▶ _Available data_
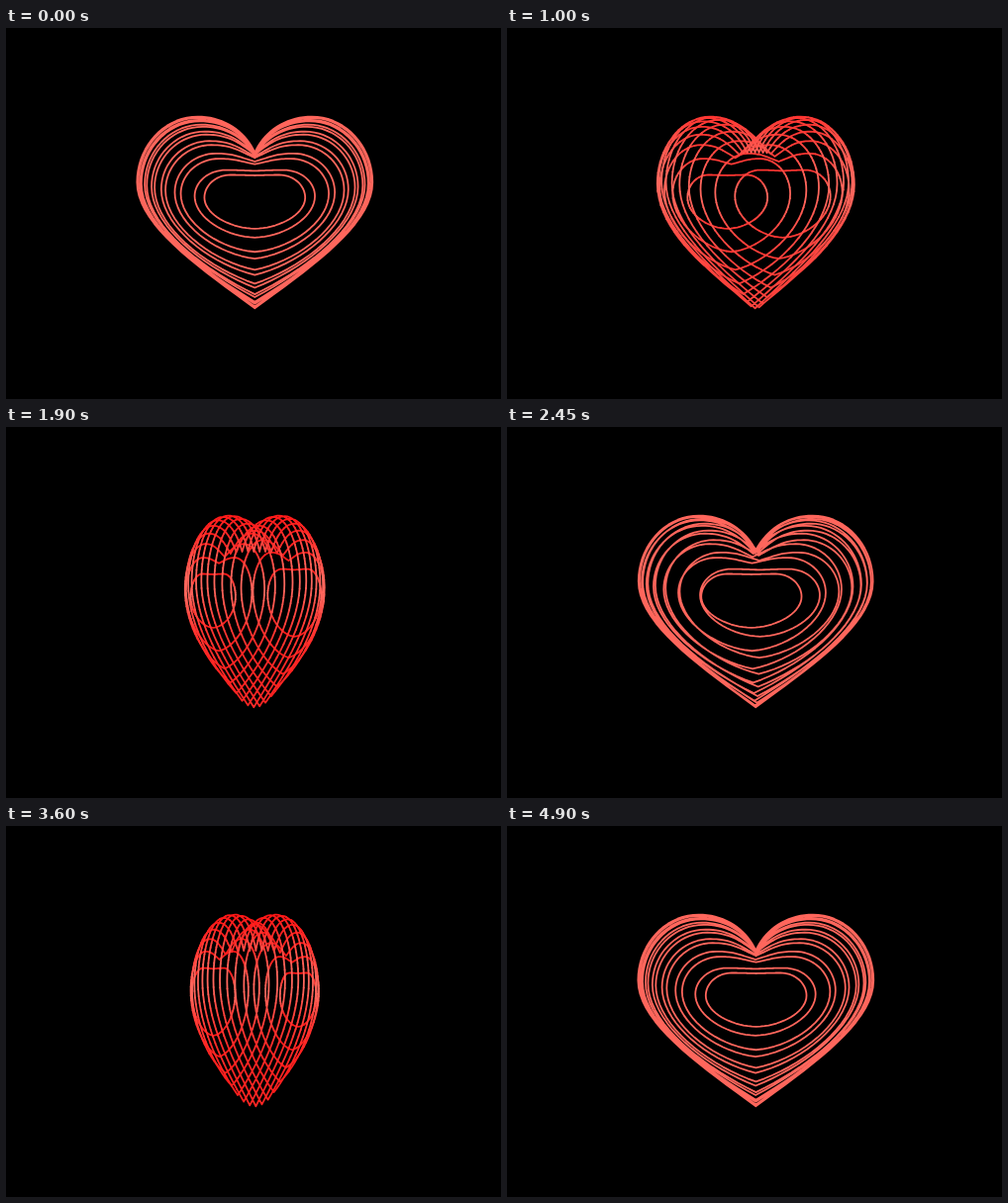
Recreate the animation shown at these times as an HTML page with a canvas. Size 500x375 px, loop 4.95 s.

```html
<!DOCTYPE html>
<html lang="en">
<head>
<meta charset="utf-8">
<title>Turning wire heart</title>
<style>
  html, body { margin: 0; width: 100%; height: 100%; overflow: hidden; background: #000; }
  canvas { display: block; width: 500px; height: 375px; }
</style>
</head>
<body>
<canvas id="stage" width="500" height="375"></canvas>
<script>
const ctx = document.getElementById('stage').getContext('2d');

const LOOP = 4950, TURN = 5000, STEP = 50;
const CX = 251.3, HALF_WIDTH = 119, DEPTH = 52;
const SLICES = 15, FIRST = 0.904, GAP = 0.126;
const LEVELS = 16, STEPS = 18;

const cubic = (a, b, c, d, t) => {
  const u = 1 - t;
  return u * u * u * a + 3 * u * u * t * b + 3 * u * t * t * c + t * t * t * d;
};

// Outline of the heart cut at depth s (-1 to 1): a heart in the middle, an oval at the ends.
function slice(s) {
  const d = Math.abs(s), o = 1 - s * s;
  const w = HALF_WIDTH * Math.sqrt(o);
  const notch = 126 + 23 * Math.pow(d / FIRST, 4.5);
  const top = Math.min(176 - 86.5 * Math.pow(o, 0.73), notch - 0.5);
  const side = 156 + 19 * s * s;
  const tip = 176 + 107.3 * Math.pow(o, 0.816);
  const lobe = 0.485 * w, dip = notch - top, drop = tip - side;

  const curves = [
    [0, notch, lobe * (0.5 - 0.34 * dip / 37), notch - 0.6 * dip, lobe * 0.55, top, lobe, top],
    [lobe, top, lobe + 0.55 * (w - lobe), top, w, side - 0.55 * (side - top), w, side],
    [w, side, w, side + (0.57 - 0.24 * o) * drop, 0.5 * w, tip - 0.34 * o * o * drop, 0, tip]
  ];

  const half = [];
  for (const c of curves) {
    for (let i = 0; i < STEPS; i++) {
      const t = i / STEPS;
      half.push([cubic(c[0], c[2], c[4], c[6], t), cubic(c[1], c[3], c[5], c[7], t)]);
    }
  }
  const mirror = half.slice(1).reverse().map(([x, y]) => [-x, y]);
  return { s, points: [...half, [0, tip], ...mirror, half[0]] };
}

const slices = Array.from({ length: SLICES }, (_, i) => slice(FIRST - GAP * i));

const shade = k => `rgb(255, ${Math.round(22 + 80 * k)}, ${Math.round(22 + 70 * k)})`;

function draw(angle) {
  const cos = Math.cos(angle), sin = Math.sin(angle);
  const paths = Array.from({ length: LEVELS + 1 }, () => new Path2D());

  for (const { s, points } of slices) {
    const shift = CX - s * DEPTH * sin;
    let last = -1;
    for (let i = 1; i < points.length; i++) {
      const [x0, y0] = points[i - 1], [x1, y1] = points[i];
      // Wire that runs across the view shines, wire that runs into it does not.
      const lean = (x1 - x0) / Math.hypot(x1 - x0, y1 - y0) * sin;
      const level = Math.round(LEVELS * Math.pow(1 - lean * lean, 2));
      const path = paths[level];
      if (level !== last) path.moveTo(shift + x0 * cos, y0);
      path.lineTo(shift + x1 * cos, y1);
      last = level;
    }
  }

  ctx.fillStyle = '#000';
  ctx.fillRect(0, 0, 500, 375);
  ctx.lineWidth = 1.8;
  ctx.lineCap = ctx.lineJoin = 'round';
  paths.forEach((path, level) => {
    ctx.strokeStyle = shade(level / LEVELS);
    ctx.stroke(path);
  });
}

function tick() {
  const t = Math.floor(performance.now() % LOOP / STEP) * STEP;
  const p = t / TURN;
  draw(2 * Math.PI * p * p * (3 - 2 * p));
  requestAnimationFrame(tick);
}
tick();
</script>
</body>
</html>
```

▶ _Exercise_
Print the listing verbatim; no pictures.

▶ _Exercise output_
Recreate the animation shown at these times as an HTML page with a canvas. Size 500x375 px, loop 4.95 s.

```html
<!DOCTYPE html>
<html lang="en">
<head>
<meta charset="utf-8">
<title>Turning wire heart</title>
<style>
  html, body { margin: 0; width: 100%; height: 100%; overflow: hidden; background: #000; }
  canvas { display: block; width: 500px; height: 375px; }
</style>
</head>
<body>
<canvas id="stage" width="500" height="375"></canvas>
<script>
const ctx = document.getElementById('stage').getContext('2d');

const LOOP = 4950, TURN = 5000, STEP = 50;
const CX = 251.3, HALF_WIDTH = 119, DEPTH = 52;
const SLICES = 15, FIRST = 0.904, GAP = 0.126;
const LEVELS = 16, STEPS = 18;

const cubic = (a, b, c, d, t) => {
  const u = 1 - t;
  return u * u * u * a + 3 * u * u * t * b + 3 * u * t * t * c + t * t * t * d;
};

// Outline of the heart cut at depth s (-1 to 1): a heart in the middle, an oval at the ends.
function slice(s) {
  const d = Math.abs(s), o = 1 - s * s;
  const w = HALF_WIDTH * Math.sqrt(o);
  const notch = 126 + 23 * Math.pow(d / FIRST, 4.5);
  const top = Math.min(176 - 86.5 * Math.pow(o, 0.73), notch - 0.5);
  const side = 156 + 19 * s * s;
  const tip = 176 + 107.3 * Math.pow(o, 0.816);
  const lobe = 0.485 * w, dip = notch - top, drop = tip - side;

  const curves = [
    [0, notch, lobe * (0.5 - 0.34 * dip / 37), notch - 0.6 * dip, lobe * 0.55, top, lobe, top],
    [lobe, top, lobe + 0.55 * (w - lobe), top, w, side - 0.55 * (side - top), w, side],
    [w, side, w, side + (0.57 - 0.24 * o) * drop, 0.5 * w, tip - 0.34 * o * o * drop, 0, tip]
  ];

  const half = [];
  for (const c of curves) {
    for (let i = 0; i < STEPS; i++) {
      const t = i / STEPS;
      half.push([cubic(c[0], c[2], c[4], c[6], t), cubic(c[1], c[3], c[5], c[7], t)]);
    }
  }
  const mirror = half.slice(1).reverse().map(([x, y]) => [-x, y]);
  return { s, points: [...half, [0, tip], ...mirror, half[0]] };
}

const slices = Array.from({ length: SLICES }, (_, i) => slice(FIRST - GAP * i));

const shade = k => `rgb(255, ${Math.round(22 + 80 * k)}, ${Math.round(22 + 70 * k)})`;

function draw(angle) {
  const cos = Math.cos(angle), sin = Math.sin(angle);
  const paths = Array.from({ length: LEVELS + 1 }, () => new Path2D());

  for (const { s, points } of slices) {
    const shift = CX - s * DEPTH * sin;
    let last = -1;
    for (let i = 1; i < points.length; i++) {
      const [x0, y0] = points[i - 1], [x1, y1] = points[i];
      // Wire that runs across the view shines, wire that runs into it does not.
      const lean = (x1 - x0) / Math.hypot(x1 - x0, y1 - y0) * sin;
      const level = Math.round(LEVELS * Math.pow(1 - lean * lean, 2));
      const path = paths[level];
      if (level !== last) path.moveTo(shift + x0 * cos, y0);
      path.lineTo(shift + x1 * cos, y1);
      last = level;
    }
  }

  ctx.fillStyle = '#000';
  ctx.fillRect(0, 0, 500, 375);
  ctx.lineWidth = 1.8;
  ctx.lineCap = ctx.lineJoin = 'round';
  paths.forEach((path, level) => {
    ctx.strokeStyle = shade(level / LEVELS);
    ctx.stroke(path);
  });
}

function tick() {
  const t = Math.floor(performance.now() % LOOP / STEP) * STEP;
  const p = t / TURN;
  draw(2 * Math.PI * p * p * (3 - 2 * p));
  requestAnimationFrame(tick);
}
tick();
</script>
</body>
</html>
```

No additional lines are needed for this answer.